All of our work, at Cog, is done for the cultural and heritage sector so I’m in quite a good position to say that it’s not well paid. But we do make a living from it (and we have for more than two decades). I’m not pretending it’s a selfless act; we do it because we love it (and the clients are much nicer than those in other industries). It’s a constant struggle to convince some clients of the value of design when they know that some agencies are prepared to do the work for peanuts (stand up M&C Saatchi). Others completely understand that design is an investment; they just don’t have much money to invest. Michael Johnson seemed to be arguing that clients would benefit from reaising the value of a proper investment in design, whilst simultaneously telling us about projects where he’d not charged properly for design.
I came away from his talk (without a free poster) feeling as conflicted as ever about Michael Johnson. He is a brilliant designer. I love that he gets so involved in a project that commercial interests fly out the window and all he cares about is the work. But I do wish that designers wouldn’t dress that up as philanthropy because it’s unsustainable for designers or clients.
I definitely believe in the sentiment, design can make a difference.

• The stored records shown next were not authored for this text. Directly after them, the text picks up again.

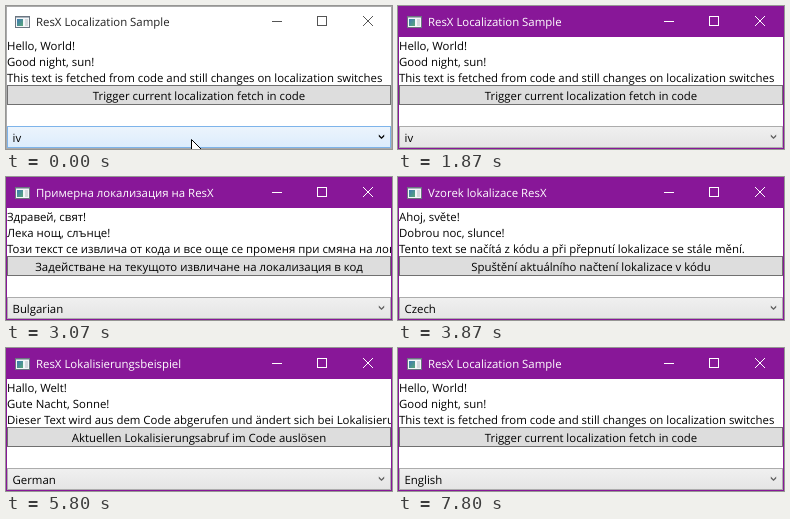
An HTML page that plays this animation: 386x143 px, repeating every 8000 ms.

```html
<!DOCTYPE html>
<html lang="en">
<head>
<meta charset="utf-8">
<title>Localization sample</title>
<style>
  html, body { margin: 0; width: 386px; height: 143px; overflow: hidden; background: #fff; }
  svg { display: block; }
  text { font: 11.4px "Open Sans", "Noto Sans", sans-serif; white-space: pre; text-rendering: geometricPrecision; }
</style>
</head>
<body>
<svg width="386" height="143" viewBox="0 0 386 143">
  <defs>
    <clipPath id="client"><rect x="1" y="31" width="384" height="111"/></clipPath>
    <linearGradient id="comboFill" x1="0" y1="0" x2="0" y2="1">
      <stop id="fillTop" offset="0"/><stop id="fillEnd" offset="1"/>
    </linearGradient>
    <linearGradient id="iconFill" x1="0" y1="0" x2="1" y2="1">
      <stop offset="0" stop-color="#3c78b4"/><stop offset="1" stop-color="#5aa878"/>
    </linearGradient>
  </defs>

  <rect id="frame" width="386" height="143"/>
  <rect id="bar" x="1" y="1" width="384" height="30"/>
  <rect x="1" y="31" width="384" height="111" fill="#fff"/>

  <g>
    <rect x="9.5" y="10.5" width="14" height="11" fill="#f4f6f8" stroke="#6b7580"/>
    <rect x="10" y="11" width="13" height="1" fill="#aab4be"/>
    <rect x="11" y="13" width="6" height="7" fill="url(#iconFill)"/>
    <rect x="19" y="13" width="3" height="7" fill="#d4d9de"/>
  </g>
  <text id="title" x="30" y="20"></text>
  <g id="caption" fill="none">
    <path d="M266 15.5h10M311.5 10.5h9v9h-9z" shape-rendering="crispEdges"/>
    <path d="M357 10l10 10M367 10l-10 10"/>
  </g>

  <g clip-path="url(#client)">
    <text id="hello" x="1" y="44"></text>
    <text id="night" x="1" y="60"></text>
    <text id="fetched" x="1" y="76"></text>
    <rect x="1.5" y="79.5" width="383" height="19" fill="#ddd" stroke="#707070"/>
    <text id="button" x="193" y="94" text-anchor="middle"></text>
    <rect id="combo" x="1.5" y="120.5" width="383" height="21" fill="url(#comboFill)"/>
    <text id="choice" x="6.5" y="136"></text>
    <path id="arrow" d="M372.8 130.4l2.7 2.7 2.7-2.7v-1.8l-2.7 2.7-2.7-2.7z"/>
  </g>
  <rect id="popup" x="1" y="142" width="384" height="1" fill="#646464"/>
  <path id="cursor" d="M185.5 133.5v17l4-4 2.6 6 2.4-1-2.6-6h5.6z" fill="#fff" stroke="#000"/>
</svg>
<script>
const LOOP = 8000;
const el = id => document.getElementById(id);

const english = [
  "ResX Localization Sample", "Hello, World!", "Good night, sun!",
  "This text is fetched from code and still changes on localization switches",
  "Trigger current localization fetch in code"
];
const fields = ["title", "hello", "night", "fetched", "button", "choice"];

const languages = [
  [0, ...english, "iv"],
  [3070, "Примерна локализация на ResX", "Здравей, свят!", "Лека нощ, слънце!",
    "Този текст се извлича от кода и все още се променя при смяна на локализацията",
    "Задействане на текущото извличане на локализация в код", "Bulgarian"],
  [3870, "Vzorek lokalizace ResX", "Ahoj, světe!", "Dobrou noc, slunce!",
    "Tento text se načítá z kódu a při přepnutí lokalizace se stále mění.",
    "Spuštění aktuálního načtení lokalizace v kódu", "Czech"],
  [4930, "ResX lokaliseringsprøve", "Hej, verden!", "Godnat, sol!",
    "Denne tekst hentes fra koden og ændres stadig ved lokaliseringsskift",
    "Udløs nuværende lokaliseringshentning i kode", "Danish"],
  [5800, "ResX Lokalisierungsbeispiel", "Hallo, Welt!", "Gute Nacht, Sonne!",
    "Dieser Text wird aus dem Code abgerufen und ändert sich bei Lokalisierungswechseln",
    "Aktuellen Lokalisierungsabruf im Code auslösen", "German"],
  [6800, "Δείγμα εντοπισμού ResX", "Γεια σου, κόσμε!", "Καληνύχτα, ήλιε!",
    "Αυτό το κείμενο αντλείται από τον κώδικα και εξακολουθεί να αλλάζει",
    "Ενεργοποίηση της τρέχουσας ανάκτησης εντοπισμού στον κώδικα", "Greek"],
  [7800, ...english, "English"]
];

// gradient top, gradient end, border, arrow
const looks = {
  normal: ["#f0f0f0", "#e5e5e5", "#acacac", "#606060"],
  hover: ["#ecf4fc", "#dcecfc", "#7eb4ea", "#000"],
  pressed: ["#daebfc", "#c4e0fc", "#569de5", "#000"]
};
const comboSteps = [[0, "hover"], [670, "pressed"], [1400, "hover"], [1470, "normal"], [2130, "pressed"], [2400, "normal"]];
const popupSteps = [[0, 0], [930, 0.5], [1000, 1], [1870, 0], [2130, 1], [2400, 0]];

const at = (steps, t) => steps.filter(s => s[0] <= t).pop();
const set = (id, name, value) => el(id).setAttribute(name, value);

function draw(t) {
  const active = t >= 670;
  set("frame", "fill", active ? "#881798" : "#aaa");
  set("bar", "fill", active ? "#881798" : "#fff");
  set("title", "fill", active ? "#fff" : "#222");
  set("caption", "stroke", active ? "#fff" : "#555");

  const words = at(languages, t).slice(1);
  fields.forEach((id, i) => { el(id).textContent = words[i]; });

  const [top, end, border, arrow] = looks[at(comboSteps, t)[1]];
  set("fillTop", "stop-color", top);
  set("fillEnd", "stop-color", end);
  set("combo", "stroke", border);
  set("arrow", "fill", arrow);

  set("popup", "opacity", at(popupSteps, t)[1]);
  set("cursor", "visibility", t < 1400 ? "visible" : "hidden");
}

const start = performance.now();
function tick() {
  draw((performance.now() - start) % LOOP);
  requestAnimationFrame(tick);
}
tick();
</script>
</body>
</html>
```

Maybe, by the time this talk has become a polished presentation, the contradictions will be resolved and Michael Johnson will have a singular path to making that more of a reality.